Tracking from installed spyware programs can be very hard to detect. If you suspect you have something installed on your PC which is used to track online behavior, it is best to re-install your operating system from scratch. This is the only sure way to prevent a program from capturing data about what sites you visit.
For advanced users, a PC can be booted to a static operating system from DVD or USB drives. I personally use Knoppix for this purpose. Using this method, no data will be saved to the computer hard drive, and any programs loaded onto the normal operating system will not be run using this method, including all viruses, spyware, or other tracking programs.
Some sites require financial transactions to gain access. If so, you need a service which allows you to create one time use personal and financial information. Shop Shield is my preferred choice for this.
Shop Shield is the least expensive and simplest solution at $4.50/month or $45/year. It generates new Visa credit card numbers on demand for each transaction, and can be used with any address and name. They also generate email addresses for you which will receive e mail automatically for you. Refunds or credits applied to the same card will be correctly applied back to you.
Shop Shield offers a browser plugin, however I recommend not using this with Tor as it could be used to track you by browser fingerprinting. Instead, use the plugin in a separate browser, or log in to the shopshield site directly to generate information.
Full disclosure: I have never used shop shield myself, but I did read multiple reviews and researched many similar products. This product has been endorsed by a group of credit issuers as a secure method of transactions on the internet.
Because ShopShield is linked to your actual identity, US law enforcement can still trace any transactions using ShopShied, though other governments would be less able depending on international and local laws. Unforutnately, it is currently only available in the US. See the appendix for international options.
While it is unlikely any given site will apply behavior tracking, it is possible that certain advanced data collection agencies use this method to overcome anonymous web surfing. Following the rules below for manual transactions or automated transactions should severely reduce the likelihood of being tracked through behavior:

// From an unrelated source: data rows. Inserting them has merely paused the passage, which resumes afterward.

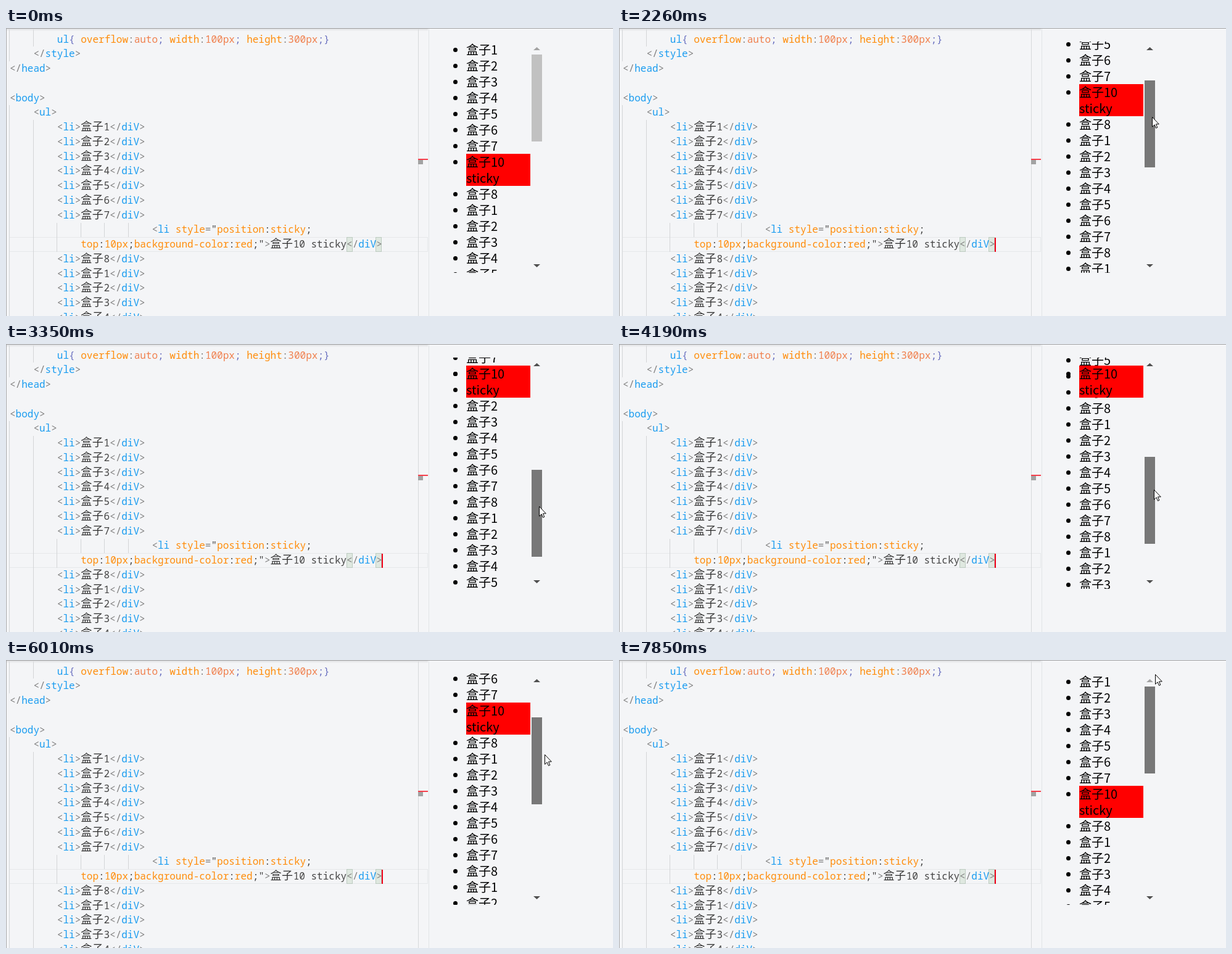
Animation, 984 px wide and 467 px high, one loop 8 s. Source, as an HTML page:

```html
<!DOCTYPE html>
<html lang="zh">
<head>
<meta charset="utf-8">
<title>Sticky list</title>
<style>
html, body { margin: 0; width: 100%; height: 100%; overflow: hidden; background: #f4f5f7; }
#stage { position: relative; width: 984px; height: 467px; overflow: hidden; background: #f4f5f7; }
#stage div, #stage svg { position: absolute; }
.line {
  left: 6px; height: 23.75px; white-space: pre; color: #444;
  font: 16px/23.75px "Noto Sans Mono", "DejaVu Sans Mono", monospace;
  font-variant-ligatures: none;
}
.line i { font-style: normal; }
.p { color: #808080; }
.n { color: #1a9cf0; }
.a { color: #ff8c0a; }
.v { color: #f0804e; }
.b { color: #6a70c0; }
.d { color: #444; }
.line .c {
  font: 18px/0 "Noto Sans CJK SC", "Noto Sans CJK", sans-serif;
  letter-spacing: .6px; color: #333;
}
.guide { width: 1px; background: #d3d5d7; }
.match { top: 339px; width: 8px; height: 22px; background: #dfe8e0; border: 1px solid #bccbc0; }
#view { left: 710px; top: 22px; width: 140px; height: 375px; overflow: hidden; }
.item {
  left: 36px; width: 104px; line-height: 26px; font-size: 20px; color: #000;
  font-family: "Noto Sans CJK SC", "Noto Sans CJK", sans-serif;
}
.item::before {
  content: ""; position: absolute; left: -21px; top: 10px;
  width: 7px; height: 7px; border-radius: 50%; background: #000;
}
#sticky { background: red; height: 52px; }
#list { left: 0; top: 0; width: 140px; }
#thumb { left: 852px; width: 17px; height: 141px; }
.arrow { left: 855px; width: 11px; height: 5px; }
#caret { left: 609px; top: 340px; width: 2px; height: 23px; background: #f00018; }
</style>
</head>
<body>
<div id="stage"></div>
<script>
const stage = document.getElementById('stage');

function add(parent, css, html = '', cls = '', id = '') {
  const el = document.createElement('div');
  el.style.cssText = css;
  el.innerHTML = html;
  el.className = cls;
  if (id) el.id = id;
  return parent.appendChild(el);
}
const box = (x, y, w, h, color) =>
  add(stage, `left:${x}px;top:${y}px;width:${w}px;height:${h}px;background:${color}`);
const guide = (x, y, end) => add(stage, `left:${x}px;top:${y}px;height:${end - y}px`, '', 'guide');

// Editor
const tok = (cls, text) => `<i class="${cls}">${text.replace(/</g, '&lt;')}</i>`;
const open = name => tok('p', '<') + tok('n', name) + tok('p', '>');
const close = name => tok('p', '</') + tok('n', name) + tok('p', '>');
const rule = (prop, value) => tok('a', prop) + tok('p', ':') + tok('v', value) + tok('b', ';');
const inline = css => css.split(/([:;])/).map(s => tok(/[:;]/.test(s) ? 'd' : 'a', s)).join('');
const label = tok('c', '盒子');
const row = n => [8, open('li') + label + n + close('diV')];

const lines = [
  [8, tok('n', 'ul') + tok('b', '{') + ' ' + rule('overflow', 'auto') + ' ' +
      rule('width', '100px') + ' ' + rule('height', '300px') + tok('b', '}')],
  [4, close('style')],
  [0, close('head')],
  [0, ''],
  [0, open('body')],
  [4, open('ul')],
  ...[1, 2, 3, 4, 5, 6, 7].map(row),
  [24, tok('p', '<') + tok('n', 'li') + ' ' + tok('a', 'style') + tok('p', '=') + tok('d', '"') + inline('position:sticky;')],
  [12, inline('top:10px;background-color:red;') + tok('d', '"') + tok('p', '>') + label + '10 sticky' + close('diV')],
  ...[8, 1, 2, 3, 4].map(row)
];

add(stage, 'left:5px;top:339px;width:677px;height:22px;border:1px solid #e6e8ea');
guide(5, 0, 54);
guide(5, 125, 467);
guide(44, 0, 30);
guide(44, 149, 467);
guide(82, 316, 363);
[121, 159, 198].forEach(x => guide(x, 316, 339));
[552, 599].forEach(x => add(stage, `left:${x}px`, '', 'match'));
lines.forEach(([col, html], i) =>
  add(stage, `top:${6.5 + i * 23.75}px`, ' '.repeat(col) + html, 'line'));

box(668, 0, 1, 467, '#d6d8da');
box(685, 0, 1, 467, '#e2e4e6');
box(668, 213, 8, 8, '#a2a2a2');
box(668, 212, 16, 2, '#f5404c');
box(0, 1, 684, 4, 'linear-gradient(#dcdddf,#f4f5f700)');
box(0, 0, 984, 1, '#a0a1a3');
box(0, 0, 1, 467, '#a8a9ab');
const caret = add(stage, '', '', '', 'caret');

// Scrolling list
const view = add(stage, '', '', '', 'view');
const list = add(view, '', '', '', 'list');
for (let i = 0; i < 32; i++) {
  const top = 26 * (i < 7 ? i : i + 2);
  add(list, `top:${top}px`, '盒子' + (i % 8 + 1), 'item');
}
const sticky = add(view, '', '盒子10<br>sticky', 'item', 'sticky');

const thumb = add(stage, '', '', '', 'thumb');
const up = add(stage, 'top:31px;clip-path:polygon(50% 0,100% 100%,0 100%)', '', 'arrow');
add(stage, 'top:383px;background:#505050;clip-path:polygon(0 0,100% 0,50% 100%)', '', 'arrow');

const pointer = add(stage, 'left:0;top:0;width:14px;height:20px',
  '<svg width="14" height="20"><path d="M.5 .5V16.2L4.1 12.8L6.5 18.4L8.8 17.4L6.5 11.9H11.3Z" fill="#fff" stroke="#000"/></svg>');

const LOOP = 8000, ENTER = 500;
const FIRST = 430, STEP = 139;            // screen refresh, ms
const PRESS = 9;                          // step at which the thumb is grabbed
const GRAB = 99.5, LAG = .13;             // pointer y at scroll 0; scroll delay in steps
const MAX_SCROLL = 509, TRAVEL = 192;     // list and thumb range
const BLINK_START = 1900, BLINK = 490;

// Turning points of the pointer: step, x, y
const turns = [
  [0, 943, 435], [5, 842, 150], [PRESS, 864, 99.3], [10, 864, 99.3], [23, 864, 293.1],
  [25, 864, 296], [31, 873, 116.4], [34, 877, 64], [35, 877, 64], [36, 873, 69.9],
  [46, 873, 277.7], [53, 869, 23]
];

function pointerAt(step) {
  const i = turns.findIndex(p => p[0] >= step);
  if (i < 1) return turns[i ? turns.length - 1 : 0].slice(1);
  const a = turns[i - 1], b = turns[i];
  const u = (step - a[0]) / (b[0] - a[0]);
  return [1, 2].map(k => a[k] + (b[k] - a[k]) * u);
}

function scrollAt(step) {
  if (step <= PRESS) return 0;
  const drag = pointerAt(step - LAG)[1] - GRAB;
  return Math.round(Math.min(Math.max(drag, 0), TRAVEL) * MAX_SCROLL / TRAVEL);
}

function draw(t) {
  const moving = t >= ENTER;
  const step = moving ? Math.floor((t - FIRST) / STEP) : 0;
  const time = FIRST + step * STEP;
  const [x, y] = pointerAt(step).map(Math.round);
  const scroll = scrollAt(step);

  const hover = moving && x >= 852 && x <= 869 && y < 184;
  thumb.style.background = step >= PRESS ? '#787878' : hover ? '#a8a8a8' : '#c1c1c1';
  thumb.style.top = 43 + Math.floor(scroll * TRAVEL / MAX_SCROLL) + 'px';
  up.style.background = scroll ? '#505050' : '#a3a3a3';
  list.style.top = -scroll + 'px';
  sticky.style.top = Math.max(182 - scroll, 13) + 'px';
  pointer.style.display = moving ? 'block' : 'none';
  pointer.style.left = x + 'px';
  pointer.style.top = y + 'px';
  const lit = time >= BLINK_START && Math.floor((time - BLINK_START) / BLINK) % 2 === 0;
  caret.style.display = lit ? 'block' : 'none';
}

const start = performance.now();
function tick() {
  draw((performance.now() - start) % LOOP);
  requestAnimationFrame(tick);
}
tick();
</script>
</body>
</html>
```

Most likely, you do not need to follow every action in this guide religiously. Following the guidelines above will make you nearly impossible to track online, though it also increases the overhead you must manage for each website you visit. For instance, Tor often slows down internet access and knoppix prevents you from getting full use of your PC.
Using some measure of the above will increase anonymity and make you harder to track. Overtime, you can pick and choose which measures work most effectively for you and with each site. I also provide alternates and their pros and cons in the appendix sections. Some of them may make more sense in some scenarios.
There are many ways other than Tor. Here are a couple of common ones:
Benefits over Tor
Weaknesses compared to Tor
VPN tunnel – There are many providers, just google “private vpn tunnel” for good providers.
Public Proxies – You can configure your browser to use open, public proxies. A well maintained list of public proxies.
Other Anonymous card providers / methods